Problem —
Once the line containing "0; background: var(--paper);" has been written out, stop; until then, restate each line of the entries below word for word from the first.

##### Material for the task #####

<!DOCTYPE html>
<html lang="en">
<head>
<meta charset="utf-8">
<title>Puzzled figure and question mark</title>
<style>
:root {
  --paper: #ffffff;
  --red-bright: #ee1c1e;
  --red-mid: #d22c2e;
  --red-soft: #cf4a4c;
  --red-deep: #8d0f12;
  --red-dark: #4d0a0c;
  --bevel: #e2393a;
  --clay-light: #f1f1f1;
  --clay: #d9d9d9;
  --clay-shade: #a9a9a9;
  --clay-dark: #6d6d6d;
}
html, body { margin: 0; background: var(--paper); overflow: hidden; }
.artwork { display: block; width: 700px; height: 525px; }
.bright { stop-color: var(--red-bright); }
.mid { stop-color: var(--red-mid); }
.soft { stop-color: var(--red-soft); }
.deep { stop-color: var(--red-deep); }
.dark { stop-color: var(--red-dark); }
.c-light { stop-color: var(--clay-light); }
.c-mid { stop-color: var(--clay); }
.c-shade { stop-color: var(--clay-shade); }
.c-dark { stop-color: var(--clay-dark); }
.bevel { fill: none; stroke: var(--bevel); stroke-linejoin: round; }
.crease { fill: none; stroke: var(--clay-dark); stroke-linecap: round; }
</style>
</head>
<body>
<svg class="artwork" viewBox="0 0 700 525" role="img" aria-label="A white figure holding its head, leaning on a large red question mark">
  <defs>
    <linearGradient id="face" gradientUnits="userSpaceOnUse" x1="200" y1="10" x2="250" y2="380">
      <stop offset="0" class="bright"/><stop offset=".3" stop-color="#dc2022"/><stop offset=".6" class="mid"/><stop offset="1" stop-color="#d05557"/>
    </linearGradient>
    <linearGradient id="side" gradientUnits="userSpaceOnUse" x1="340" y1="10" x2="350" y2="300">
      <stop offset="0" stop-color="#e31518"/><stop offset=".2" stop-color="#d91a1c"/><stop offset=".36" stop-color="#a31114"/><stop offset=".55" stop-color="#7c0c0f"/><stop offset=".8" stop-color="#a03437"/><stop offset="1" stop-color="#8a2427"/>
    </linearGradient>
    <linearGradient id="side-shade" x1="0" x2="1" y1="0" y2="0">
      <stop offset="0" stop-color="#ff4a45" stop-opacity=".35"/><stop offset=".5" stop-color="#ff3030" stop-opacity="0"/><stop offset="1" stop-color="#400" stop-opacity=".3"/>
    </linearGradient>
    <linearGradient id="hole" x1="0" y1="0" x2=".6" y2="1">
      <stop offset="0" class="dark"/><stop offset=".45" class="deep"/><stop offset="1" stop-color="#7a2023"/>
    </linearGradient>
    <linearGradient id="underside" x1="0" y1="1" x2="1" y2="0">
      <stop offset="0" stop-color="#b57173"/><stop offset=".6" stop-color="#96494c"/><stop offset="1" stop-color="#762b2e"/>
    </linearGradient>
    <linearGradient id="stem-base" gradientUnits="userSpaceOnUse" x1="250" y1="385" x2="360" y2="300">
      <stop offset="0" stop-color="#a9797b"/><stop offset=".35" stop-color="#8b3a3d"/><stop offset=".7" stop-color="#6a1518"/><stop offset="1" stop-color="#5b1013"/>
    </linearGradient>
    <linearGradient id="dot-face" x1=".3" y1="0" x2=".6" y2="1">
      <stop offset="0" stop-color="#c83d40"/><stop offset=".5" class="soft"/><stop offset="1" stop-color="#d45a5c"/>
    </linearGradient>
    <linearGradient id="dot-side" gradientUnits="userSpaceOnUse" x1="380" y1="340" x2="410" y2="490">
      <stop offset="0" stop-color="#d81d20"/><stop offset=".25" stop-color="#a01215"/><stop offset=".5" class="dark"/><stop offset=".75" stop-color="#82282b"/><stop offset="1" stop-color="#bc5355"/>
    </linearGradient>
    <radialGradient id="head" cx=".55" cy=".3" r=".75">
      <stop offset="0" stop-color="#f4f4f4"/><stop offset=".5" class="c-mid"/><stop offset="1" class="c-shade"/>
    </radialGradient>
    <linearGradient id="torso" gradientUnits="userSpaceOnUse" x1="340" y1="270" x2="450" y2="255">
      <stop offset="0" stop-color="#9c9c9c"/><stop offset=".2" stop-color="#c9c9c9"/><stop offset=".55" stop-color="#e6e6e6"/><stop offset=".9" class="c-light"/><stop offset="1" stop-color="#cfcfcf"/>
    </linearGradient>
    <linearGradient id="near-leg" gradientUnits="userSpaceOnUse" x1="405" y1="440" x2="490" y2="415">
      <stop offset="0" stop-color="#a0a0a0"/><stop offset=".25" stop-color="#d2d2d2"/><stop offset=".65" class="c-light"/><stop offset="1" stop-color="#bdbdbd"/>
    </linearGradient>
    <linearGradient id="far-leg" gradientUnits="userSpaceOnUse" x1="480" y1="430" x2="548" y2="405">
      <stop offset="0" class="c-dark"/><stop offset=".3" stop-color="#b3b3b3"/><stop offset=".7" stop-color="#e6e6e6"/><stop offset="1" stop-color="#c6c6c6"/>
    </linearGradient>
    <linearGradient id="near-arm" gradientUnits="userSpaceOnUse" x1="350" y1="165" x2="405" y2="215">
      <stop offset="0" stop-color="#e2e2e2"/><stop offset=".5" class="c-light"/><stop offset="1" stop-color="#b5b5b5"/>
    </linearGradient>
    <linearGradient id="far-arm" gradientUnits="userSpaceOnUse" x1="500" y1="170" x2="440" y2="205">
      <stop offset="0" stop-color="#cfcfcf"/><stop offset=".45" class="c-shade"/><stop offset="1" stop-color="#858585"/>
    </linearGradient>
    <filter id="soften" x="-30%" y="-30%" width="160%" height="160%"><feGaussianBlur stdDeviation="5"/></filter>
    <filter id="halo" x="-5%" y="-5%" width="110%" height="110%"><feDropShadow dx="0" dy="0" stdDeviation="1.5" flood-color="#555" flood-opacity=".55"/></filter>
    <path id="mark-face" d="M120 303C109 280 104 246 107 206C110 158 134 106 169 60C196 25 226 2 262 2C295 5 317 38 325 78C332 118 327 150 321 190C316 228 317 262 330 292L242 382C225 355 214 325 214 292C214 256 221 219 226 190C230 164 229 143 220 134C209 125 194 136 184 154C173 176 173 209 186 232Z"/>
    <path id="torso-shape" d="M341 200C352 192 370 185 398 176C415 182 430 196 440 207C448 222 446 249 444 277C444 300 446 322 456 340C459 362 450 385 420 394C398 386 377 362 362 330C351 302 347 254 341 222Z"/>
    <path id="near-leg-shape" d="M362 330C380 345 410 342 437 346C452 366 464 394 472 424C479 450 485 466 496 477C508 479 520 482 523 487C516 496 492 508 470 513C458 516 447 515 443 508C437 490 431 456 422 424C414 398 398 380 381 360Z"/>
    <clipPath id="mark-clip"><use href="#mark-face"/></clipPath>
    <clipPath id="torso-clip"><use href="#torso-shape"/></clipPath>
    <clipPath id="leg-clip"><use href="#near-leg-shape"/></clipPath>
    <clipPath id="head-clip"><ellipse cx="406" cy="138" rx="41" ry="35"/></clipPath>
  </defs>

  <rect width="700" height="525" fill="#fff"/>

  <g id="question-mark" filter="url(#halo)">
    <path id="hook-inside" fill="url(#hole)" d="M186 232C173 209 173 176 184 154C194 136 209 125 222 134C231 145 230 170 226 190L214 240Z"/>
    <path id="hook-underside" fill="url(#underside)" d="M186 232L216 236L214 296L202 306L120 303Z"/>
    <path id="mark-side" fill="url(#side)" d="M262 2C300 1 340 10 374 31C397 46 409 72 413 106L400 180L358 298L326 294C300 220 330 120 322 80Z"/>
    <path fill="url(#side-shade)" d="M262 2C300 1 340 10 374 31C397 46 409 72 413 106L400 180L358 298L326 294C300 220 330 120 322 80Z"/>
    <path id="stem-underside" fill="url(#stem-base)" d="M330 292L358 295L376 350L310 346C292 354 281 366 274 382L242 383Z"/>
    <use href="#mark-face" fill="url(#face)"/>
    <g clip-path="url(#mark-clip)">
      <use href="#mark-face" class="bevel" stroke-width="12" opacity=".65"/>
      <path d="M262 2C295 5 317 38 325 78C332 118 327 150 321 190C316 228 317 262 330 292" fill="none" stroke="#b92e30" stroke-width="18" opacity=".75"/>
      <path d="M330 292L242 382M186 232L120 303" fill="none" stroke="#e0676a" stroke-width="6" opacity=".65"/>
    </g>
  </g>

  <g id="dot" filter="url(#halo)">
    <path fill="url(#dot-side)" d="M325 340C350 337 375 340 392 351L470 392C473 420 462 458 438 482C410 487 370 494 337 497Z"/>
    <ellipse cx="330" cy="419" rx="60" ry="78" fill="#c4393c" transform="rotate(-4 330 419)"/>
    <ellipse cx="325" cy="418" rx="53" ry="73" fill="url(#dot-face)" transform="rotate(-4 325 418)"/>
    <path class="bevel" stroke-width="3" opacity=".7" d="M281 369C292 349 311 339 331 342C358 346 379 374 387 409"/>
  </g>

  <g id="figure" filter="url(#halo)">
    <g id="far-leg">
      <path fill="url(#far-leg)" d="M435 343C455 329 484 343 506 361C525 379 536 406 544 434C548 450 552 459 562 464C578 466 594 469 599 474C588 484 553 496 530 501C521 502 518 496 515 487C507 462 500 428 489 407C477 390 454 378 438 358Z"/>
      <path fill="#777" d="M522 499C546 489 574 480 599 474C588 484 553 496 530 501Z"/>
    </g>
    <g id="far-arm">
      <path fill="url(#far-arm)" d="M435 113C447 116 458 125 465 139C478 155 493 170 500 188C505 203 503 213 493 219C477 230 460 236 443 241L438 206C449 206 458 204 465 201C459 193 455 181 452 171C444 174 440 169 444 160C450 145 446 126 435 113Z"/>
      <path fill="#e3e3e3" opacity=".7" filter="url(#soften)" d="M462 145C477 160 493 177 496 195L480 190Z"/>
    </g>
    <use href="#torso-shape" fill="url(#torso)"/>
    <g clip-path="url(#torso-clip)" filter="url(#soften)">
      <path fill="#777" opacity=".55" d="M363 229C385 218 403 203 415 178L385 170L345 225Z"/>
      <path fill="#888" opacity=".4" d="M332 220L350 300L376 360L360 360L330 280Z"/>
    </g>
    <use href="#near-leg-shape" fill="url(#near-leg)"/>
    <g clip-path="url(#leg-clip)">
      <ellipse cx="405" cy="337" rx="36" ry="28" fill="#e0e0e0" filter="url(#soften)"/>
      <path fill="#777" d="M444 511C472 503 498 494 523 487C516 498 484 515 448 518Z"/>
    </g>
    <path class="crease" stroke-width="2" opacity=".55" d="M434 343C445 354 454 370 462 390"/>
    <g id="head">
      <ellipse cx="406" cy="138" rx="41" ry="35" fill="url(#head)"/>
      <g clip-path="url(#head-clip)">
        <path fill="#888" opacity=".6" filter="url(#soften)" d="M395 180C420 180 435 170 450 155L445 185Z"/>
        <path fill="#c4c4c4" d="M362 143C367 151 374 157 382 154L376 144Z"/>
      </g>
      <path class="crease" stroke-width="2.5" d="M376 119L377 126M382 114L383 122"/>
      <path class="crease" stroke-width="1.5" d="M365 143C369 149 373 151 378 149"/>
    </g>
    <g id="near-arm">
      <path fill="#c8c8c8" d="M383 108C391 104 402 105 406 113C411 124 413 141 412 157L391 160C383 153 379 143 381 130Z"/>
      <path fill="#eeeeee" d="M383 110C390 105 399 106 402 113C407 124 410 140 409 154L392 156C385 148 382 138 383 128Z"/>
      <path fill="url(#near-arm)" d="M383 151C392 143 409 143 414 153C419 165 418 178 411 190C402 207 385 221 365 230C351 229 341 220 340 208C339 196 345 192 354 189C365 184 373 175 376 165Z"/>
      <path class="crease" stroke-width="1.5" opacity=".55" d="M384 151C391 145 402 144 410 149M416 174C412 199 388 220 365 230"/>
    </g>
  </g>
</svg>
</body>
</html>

#####

Written answer —
<!DOCTYPE html>
<html lang="en">
<head>
<meta charset="utf-8">
<title>Puzzled figure and question mark</title>
<style>
:root {
  --paper: #ffffff;
  --red-bright: #ee1c1e;
  --red-mid: #d22c2e;
  --red-soft: #cf4a4c;
  --red-deep: #8d0f12;
  --red-dark: #4d0a0c;
  --bevel: #e2393a;
  --clay-light: #f1f1f1;
  --clay: #d9d9d9;
  --clay-shade: #a9a9a9;
  --clay-dark: #6d6d6d;
}
html, body { margin: 0; background: var(--paper); overflow: hidden; }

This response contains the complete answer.